Most writers have been asked how they come up with their stories, where do they get their ideas, or some variation on that theme. No one ever asks how the ideas actually become the stories. After all, ideas are only the beginning, and stories do not drop out of the brain fully formed and ready to publish. My experience with ideas boils down to this: about three-fourths of them are not viable, i.e. they cannot be developed into a full story with conflicts and resolution, character development and a coherent structure. Those ideas usually are great beginnings that never go anywhere.
The other quarter? They need to be rigorously tested and developed, twisted and pulled, shaped and trimmed until they prove themselves to be the stories they promised to be. In other words, prepare to work those ideas. How?

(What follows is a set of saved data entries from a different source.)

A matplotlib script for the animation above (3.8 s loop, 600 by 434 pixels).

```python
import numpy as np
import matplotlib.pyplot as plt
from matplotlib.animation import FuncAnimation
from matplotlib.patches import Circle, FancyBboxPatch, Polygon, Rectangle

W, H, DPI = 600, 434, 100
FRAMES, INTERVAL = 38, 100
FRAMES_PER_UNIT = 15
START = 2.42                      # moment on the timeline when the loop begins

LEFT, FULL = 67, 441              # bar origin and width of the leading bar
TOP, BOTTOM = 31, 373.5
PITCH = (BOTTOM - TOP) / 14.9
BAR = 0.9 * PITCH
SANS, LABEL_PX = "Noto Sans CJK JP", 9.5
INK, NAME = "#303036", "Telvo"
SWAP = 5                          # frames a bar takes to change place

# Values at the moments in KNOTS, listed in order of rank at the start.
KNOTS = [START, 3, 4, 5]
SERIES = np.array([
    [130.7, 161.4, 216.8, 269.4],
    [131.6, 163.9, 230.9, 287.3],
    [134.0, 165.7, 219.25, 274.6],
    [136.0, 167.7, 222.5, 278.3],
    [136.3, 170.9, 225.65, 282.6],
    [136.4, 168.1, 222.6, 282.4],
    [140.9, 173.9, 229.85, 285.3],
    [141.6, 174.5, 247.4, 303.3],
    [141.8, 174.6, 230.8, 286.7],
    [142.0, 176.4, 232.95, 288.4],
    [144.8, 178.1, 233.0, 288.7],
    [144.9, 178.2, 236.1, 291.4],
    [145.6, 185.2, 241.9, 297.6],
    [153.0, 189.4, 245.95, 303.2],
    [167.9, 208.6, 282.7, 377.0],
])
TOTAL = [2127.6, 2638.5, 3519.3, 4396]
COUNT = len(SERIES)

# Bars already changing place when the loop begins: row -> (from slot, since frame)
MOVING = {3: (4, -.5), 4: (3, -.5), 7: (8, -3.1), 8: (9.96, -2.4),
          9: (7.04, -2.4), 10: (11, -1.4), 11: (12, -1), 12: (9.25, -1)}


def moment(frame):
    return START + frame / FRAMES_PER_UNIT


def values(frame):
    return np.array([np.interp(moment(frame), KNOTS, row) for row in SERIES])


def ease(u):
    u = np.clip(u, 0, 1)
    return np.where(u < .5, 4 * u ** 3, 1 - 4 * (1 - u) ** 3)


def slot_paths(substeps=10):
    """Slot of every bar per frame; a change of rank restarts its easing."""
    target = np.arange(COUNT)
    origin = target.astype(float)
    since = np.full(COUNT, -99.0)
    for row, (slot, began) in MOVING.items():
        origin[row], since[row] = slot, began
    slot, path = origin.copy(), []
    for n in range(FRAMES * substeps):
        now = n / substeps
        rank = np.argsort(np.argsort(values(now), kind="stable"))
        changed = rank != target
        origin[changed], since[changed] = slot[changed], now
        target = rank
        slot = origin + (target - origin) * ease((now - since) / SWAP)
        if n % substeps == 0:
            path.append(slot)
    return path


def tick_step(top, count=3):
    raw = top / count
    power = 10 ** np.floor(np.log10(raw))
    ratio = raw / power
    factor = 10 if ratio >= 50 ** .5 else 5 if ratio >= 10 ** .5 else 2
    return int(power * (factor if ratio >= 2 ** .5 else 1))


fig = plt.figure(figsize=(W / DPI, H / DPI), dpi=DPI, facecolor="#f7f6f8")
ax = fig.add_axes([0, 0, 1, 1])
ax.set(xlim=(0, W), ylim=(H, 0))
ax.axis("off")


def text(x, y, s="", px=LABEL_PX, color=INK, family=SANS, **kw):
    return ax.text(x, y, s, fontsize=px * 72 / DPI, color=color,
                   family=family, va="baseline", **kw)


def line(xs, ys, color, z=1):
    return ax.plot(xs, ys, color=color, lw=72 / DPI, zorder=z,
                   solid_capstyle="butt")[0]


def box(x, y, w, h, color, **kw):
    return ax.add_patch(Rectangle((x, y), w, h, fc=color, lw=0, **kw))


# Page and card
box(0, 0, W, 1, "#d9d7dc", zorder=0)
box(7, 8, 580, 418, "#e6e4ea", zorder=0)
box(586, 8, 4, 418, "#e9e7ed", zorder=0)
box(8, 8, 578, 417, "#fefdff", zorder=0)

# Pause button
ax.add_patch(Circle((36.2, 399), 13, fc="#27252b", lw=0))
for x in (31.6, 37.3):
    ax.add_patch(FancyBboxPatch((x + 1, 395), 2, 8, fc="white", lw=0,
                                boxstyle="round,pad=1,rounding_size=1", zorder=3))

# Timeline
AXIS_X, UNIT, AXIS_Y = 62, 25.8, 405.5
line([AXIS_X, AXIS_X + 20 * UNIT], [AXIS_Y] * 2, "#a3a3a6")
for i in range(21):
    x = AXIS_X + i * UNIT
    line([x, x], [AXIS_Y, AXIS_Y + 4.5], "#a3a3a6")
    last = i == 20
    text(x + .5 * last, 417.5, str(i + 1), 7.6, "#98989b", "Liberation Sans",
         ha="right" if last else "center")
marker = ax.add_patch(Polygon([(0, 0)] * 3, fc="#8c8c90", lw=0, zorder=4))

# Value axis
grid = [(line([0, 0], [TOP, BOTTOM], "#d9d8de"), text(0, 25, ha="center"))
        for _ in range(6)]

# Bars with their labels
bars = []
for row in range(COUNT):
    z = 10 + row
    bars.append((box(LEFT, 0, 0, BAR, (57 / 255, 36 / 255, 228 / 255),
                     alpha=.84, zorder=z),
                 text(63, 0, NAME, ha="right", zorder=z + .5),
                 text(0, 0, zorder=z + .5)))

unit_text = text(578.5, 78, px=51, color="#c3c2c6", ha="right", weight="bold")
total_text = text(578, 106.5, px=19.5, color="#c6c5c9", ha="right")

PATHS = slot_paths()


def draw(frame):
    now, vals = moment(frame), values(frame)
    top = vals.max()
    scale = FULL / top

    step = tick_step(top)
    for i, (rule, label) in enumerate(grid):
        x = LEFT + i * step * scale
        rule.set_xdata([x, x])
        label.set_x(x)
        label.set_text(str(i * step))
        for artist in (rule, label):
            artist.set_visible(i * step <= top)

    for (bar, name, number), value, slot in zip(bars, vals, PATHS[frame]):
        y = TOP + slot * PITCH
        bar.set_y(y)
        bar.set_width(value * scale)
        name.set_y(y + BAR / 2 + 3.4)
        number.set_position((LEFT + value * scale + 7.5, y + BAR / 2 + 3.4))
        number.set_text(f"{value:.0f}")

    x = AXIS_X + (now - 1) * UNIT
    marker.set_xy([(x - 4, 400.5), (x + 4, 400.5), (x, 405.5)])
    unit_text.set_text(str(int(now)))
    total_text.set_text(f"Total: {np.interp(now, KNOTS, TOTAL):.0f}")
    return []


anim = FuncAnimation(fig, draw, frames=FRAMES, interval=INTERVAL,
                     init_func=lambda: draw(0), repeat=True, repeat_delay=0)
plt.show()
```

My process seems to change with each new idea, i.e. the idea itself dictates how to develop it. For Perceval’s Secret, the original idea was actually a character. So, I began by first writing a description of that character and what he was doing when he came into my consciousness from my imagination. My next step was to ask the character questions, but not direct questions like who are you? I started a conversation with him as if he were the guy sitting next to me at a bar. How’s life treatin’ you? The music in this bar stinks, doesn’t it? Just get off work? You live here? Stuff like that. I’m writing this all down, free associating off the answers that pop into my head from the character. With Evan, I wanted to also find out why he was conducting the empty stage in Vienna’s Musikverein concert hall. He started talking to me about his friend Paul Caine and something that had happened to the two of them as kids walking home from school one summer day. I used that as the beginning of what I thought was a short story.
My ideas for stories usually come as a character or characters and I need to figure out who they are and what they want me to know. It sounds kind of weird to talk to myself when I’m talking to the characters, but that’s been the most effective way to do it. I know that the character’s story is viable when I can see that he or she really wants something and there are all sorts of obstacles in the way of getting it. So if you are looking at an idea’s viability in terms of, say, 3-act dramatic structure, the idea needs to evolve beyond the first act into the second conflict act. If I can do that with the idea, I know the idea is viable. At that point, I start to have fun with it.
One idea that came to me as a situation first, i.e. a general experience that a lot of people have but what if the outcome was more science fiction? I’ve been struggling with this story for a couple years now because the experience didn’t have a character connected to it. The first version ended up being a dead end even though structurally it worked. So I decided to start over, changed the main character and made the experience in the past rather than something she was going through during the story. This approach clicked and all sorts of ideas for development came to me. At this point, I knew what the character wanted and I had a good idea what kind of obstacles would be in her way.
So, what I’ve learned over the years is to be open to all possibilities when working with an idea. I’ll need to figure out the main character, then what that character wants in the story, and if there are obstacles in the character’s way. Try analyzing some of your favorite stories to see how this structure works.
How do you develop story ideas? Do you write plot-driven or character-driven stories?